It was revealed earlier this month that the St. Louis-based supermarket chain, Schnucks, had a data breach that exposed at least 2.4 million customer credit and debit card numbers to an outside hacker. Schnucks is currently involved in a class action lawsuit over the breach and possible leak of credit card info by its card processing company.
Currently the news reports that this breach occured because:
- Leaders in the company don’t think that anything is wrong with their data security. According to a survey by CORE Security only 15% of CEOs are very concerned about network vulnerability; however, 65% of security officers “admitted to not having the sufficient data needed to interpret how security threats translate to overall business risk.”
- The point of sale (POS) and retail management software that retail companies use to process their customer’s card information often use inadequate security tools and minimal security best practices.
Data breaches caused by faulty security in credit card processing machines and software are surprising to most people because we expect credit card processing companies to protect our card information and personal data. In fact, credit card processing companies are mandated by the Payment Card Industry Data Security Standards (PCI-DSS) council to use encryption and encryption key management in order to sell their point of sales (POS) devices and retail management software to businesses such as Schnucks.
Despite the regulations, however, many POS and retail management vendors pass PCI-DSS audits by the skin of their teeth with data security solutions that have been cobbled together with the bare minimum requirements. If asked if they still felt exposed with their current data security solution, many database administrators will respond with a resounding, “YES.” As we have seen over and over again, these piecemeal solutions are not good enough to prevent a data breach!

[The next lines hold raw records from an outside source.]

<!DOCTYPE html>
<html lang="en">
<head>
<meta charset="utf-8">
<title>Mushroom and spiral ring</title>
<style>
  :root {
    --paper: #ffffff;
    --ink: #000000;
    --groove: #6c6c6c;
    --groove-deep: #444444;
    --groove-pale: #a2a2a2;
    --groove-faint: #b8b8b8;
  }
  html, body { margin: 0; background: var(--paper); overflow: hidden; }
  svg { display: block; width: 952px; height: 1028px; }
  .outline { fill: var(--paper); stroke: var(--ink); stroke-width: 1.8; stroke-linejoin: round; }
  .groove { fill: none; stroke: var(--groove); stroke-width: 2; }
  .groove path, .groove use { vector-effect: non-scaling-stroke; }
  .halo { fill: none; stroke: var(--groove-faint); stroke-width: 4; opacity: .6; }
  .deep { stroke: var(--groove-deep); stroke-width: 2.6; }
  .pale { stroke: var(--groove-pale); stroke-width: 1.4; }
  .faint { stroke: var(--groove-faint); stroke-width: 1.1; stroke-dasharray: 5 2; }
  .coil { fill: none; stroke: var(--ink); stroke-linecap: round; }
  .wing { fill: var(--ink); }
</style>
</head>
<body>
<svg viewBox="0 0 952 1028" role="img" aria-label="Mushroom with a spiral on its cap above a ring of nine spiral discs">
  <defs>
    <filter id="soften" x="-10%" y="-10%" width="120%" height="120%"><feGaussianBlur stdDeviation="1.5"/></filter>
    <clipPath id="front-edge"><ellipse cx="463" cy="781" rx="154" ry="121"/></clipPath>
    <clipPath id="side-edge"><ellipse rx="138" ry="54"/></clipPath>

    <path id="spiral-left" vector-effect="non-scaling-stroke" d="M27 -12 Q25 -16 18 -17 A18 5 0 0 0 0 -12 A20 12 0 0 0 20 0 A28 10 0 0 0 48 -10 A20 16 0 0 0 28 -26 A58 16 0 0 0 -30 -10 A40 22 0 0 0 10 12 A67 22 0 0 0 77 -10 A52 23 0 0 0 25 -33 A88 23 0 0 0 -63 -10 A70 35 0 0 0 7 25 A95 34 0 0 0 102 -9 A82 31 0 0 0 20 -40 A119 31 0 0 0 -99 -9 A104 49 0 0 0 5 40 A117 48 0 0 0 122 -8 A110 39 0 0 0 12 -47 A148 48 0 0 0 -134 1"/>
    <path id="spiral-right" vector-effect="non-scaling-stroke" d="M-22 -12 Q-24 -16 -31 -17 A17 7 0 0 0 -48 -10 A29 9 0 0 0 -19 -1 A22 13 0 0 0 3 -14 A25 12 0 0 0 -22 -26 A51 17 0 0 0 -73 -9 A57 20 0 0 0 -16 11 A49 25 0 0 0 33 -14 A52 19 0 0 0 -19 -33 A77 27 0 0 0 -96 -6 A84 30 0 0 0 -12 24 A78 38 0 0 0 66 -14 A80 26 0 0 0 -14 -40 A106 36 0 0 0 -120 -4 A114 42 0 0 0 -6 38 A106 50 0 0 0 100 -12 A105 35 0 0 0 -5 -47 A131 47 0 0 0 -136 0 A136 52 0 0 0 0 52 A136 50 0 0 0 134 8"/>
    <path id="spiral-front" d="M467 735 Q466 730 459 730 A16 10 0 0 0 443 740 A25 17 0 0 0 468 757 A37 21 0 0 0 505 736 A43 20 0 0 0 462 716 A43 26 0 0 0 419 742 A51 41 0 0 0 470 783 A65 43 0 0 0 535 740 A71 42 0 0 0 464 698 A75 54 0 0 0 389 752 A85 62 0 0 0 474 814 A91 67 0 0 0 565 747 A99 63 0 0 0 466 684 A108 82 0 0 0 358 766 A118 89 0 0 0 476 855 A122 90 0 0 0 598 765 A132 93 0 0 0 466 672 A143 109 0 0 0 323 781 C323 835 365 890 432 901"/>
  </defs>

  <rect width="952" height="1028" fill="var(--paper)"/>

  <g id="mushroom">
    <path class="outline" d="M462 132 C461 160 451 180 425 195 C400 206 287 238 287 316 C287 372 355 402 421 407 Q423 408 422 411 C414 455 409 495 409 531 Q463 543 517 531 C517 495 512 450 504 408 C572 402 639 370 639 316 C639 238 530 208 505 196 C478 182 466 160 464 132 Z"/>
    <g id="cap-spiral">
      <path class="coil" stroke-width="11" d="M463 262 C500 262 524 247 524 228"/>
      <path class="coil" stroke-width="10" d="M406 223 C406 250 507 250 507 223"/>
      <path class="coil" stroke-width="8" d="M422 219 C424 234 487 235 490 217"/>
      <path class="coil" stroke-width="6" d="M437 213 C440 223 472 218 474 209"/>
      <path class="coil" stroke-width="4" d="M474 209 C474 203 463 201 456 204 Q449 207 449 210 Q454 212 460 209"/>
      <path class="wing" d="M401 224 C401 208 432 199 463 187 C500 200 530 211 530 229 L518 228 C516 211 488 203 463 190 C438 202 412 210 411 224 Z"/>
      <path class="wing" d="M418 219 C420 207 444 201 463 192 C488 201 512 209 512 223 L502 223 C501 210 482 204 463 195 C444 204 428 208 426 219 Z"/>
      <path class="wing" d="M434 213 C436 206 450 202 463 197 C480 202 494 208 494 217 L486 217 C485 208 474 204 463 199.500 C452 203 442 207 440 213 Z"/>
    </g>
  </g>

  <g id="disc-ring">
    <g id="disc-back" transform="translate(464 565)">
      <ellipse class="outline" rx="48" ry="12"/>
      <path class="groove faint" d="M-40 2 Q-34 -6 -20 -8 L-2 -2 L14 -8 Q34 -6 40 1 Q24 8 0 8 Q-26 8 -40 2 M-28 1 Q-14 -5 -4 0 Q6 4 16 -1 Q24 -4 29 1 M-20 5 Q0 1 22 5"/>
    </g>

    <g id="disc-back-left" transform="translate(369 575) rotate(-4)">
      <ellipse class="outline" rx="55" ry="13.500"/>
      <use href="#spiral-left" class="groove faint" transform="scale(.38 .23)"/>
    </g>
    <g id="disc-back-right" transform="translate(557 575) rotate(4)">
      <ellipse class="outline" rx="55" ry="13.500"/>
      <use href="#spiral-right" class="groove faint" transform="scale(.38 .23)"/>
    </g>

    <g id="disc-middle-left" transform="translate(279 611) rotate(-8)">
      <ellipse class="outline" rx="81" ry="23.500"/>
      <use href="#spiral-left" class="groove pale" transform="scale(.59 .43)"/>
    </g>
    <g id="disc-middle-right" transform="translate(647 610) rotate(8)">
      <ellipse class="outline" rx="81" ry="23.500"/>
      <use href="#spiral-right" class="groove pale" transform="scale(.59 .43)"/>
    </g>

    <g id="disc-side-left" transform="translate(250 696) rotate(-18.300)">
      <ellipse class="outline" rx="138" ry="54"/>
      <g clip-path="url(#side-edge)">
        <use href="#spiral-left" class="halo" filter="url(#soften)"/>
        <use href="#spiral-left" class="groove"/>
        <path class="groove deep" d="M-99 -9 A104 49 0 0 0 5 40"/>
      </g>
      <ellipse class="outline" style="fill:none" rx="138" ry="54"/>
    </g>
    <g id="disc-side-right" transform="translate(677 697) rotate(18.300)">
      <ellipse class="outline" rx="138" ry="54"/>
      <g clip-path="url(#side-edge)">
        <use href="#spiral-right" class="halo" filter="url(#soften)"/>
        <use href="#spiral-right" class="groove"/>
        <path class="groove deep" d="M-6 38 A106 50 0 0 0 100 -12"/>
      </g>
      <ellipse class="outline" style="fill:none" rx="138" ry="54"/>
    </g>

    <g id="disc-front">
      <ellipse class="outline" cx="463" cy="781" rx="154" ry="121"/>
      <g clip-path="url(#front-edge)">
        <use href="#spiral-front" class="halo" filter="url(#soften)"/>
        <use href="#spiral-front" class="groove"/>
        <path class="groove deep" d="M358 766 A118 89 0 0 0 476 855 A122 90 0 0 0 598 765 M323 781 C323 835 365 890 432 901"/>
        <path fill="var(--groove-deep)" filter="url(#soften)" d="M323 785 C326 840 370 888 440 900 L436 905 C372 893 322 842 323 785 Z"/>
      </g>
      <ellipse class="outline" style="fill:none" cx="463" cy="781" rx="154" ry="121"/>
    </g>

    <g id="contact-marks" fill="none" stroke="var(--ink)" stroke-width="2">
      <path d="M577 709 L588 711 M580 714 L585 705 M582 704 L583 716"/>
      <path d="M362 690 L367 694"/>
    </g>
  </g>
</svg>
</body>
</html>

This has revealed a truth that is becoming more and more evident:
Just because a merchant or a POS vendor has passed a PCI-DSS audit does not necessarily mean they are protected from a data breach! Even though PCI-DSS is supposed to protect customers and prevent data breaches of this kind, loose interpretations by auditors of PCI-DSS and poor encryption and key management techniques leave businesses open and exposed to hackers.
Schnucks could have most likely prevented this data breach by having chosen a POS vendor and retail management software ISV who offered these guarantees:
- Encryption - Always use industry standard encryption such as AES encryption.
- Encryption key management - Companies encrypting data should always protect their encryption keys using an encryption key management hardware security module (HSM). This is a critical component to securing sensitive data.
- System logging - A good system logging solution can help you catch and prevent changes to your network in real-time in order to prevent a data breach.
- Certifications - Your POS and retail management software provider should have encryption and key management with NIST and FIPS certifications. These certifications ensure that your encryption and key management solution are up-to-date with the highest standards.
Unfortunately, these days passing a PCI-DSS audit is not enough. Merchants and retail software vendors need to stay ahead of the game by using data security tools that are going to protect their customers and protect themselves in the event of a data breach. The bare minimum will not cut it.
Townsend Security is a leading provider of encryption, key management, and system logging solutions. We partner with POS and retail management ISVs to help these companies protect and secure sensitive data fast, easily, and at a competative price. Here at Townsend Security our team works with our partners by providing hardware, training, marketing materials, and thorough back end support to help our partners and their customers achieve peace of mind.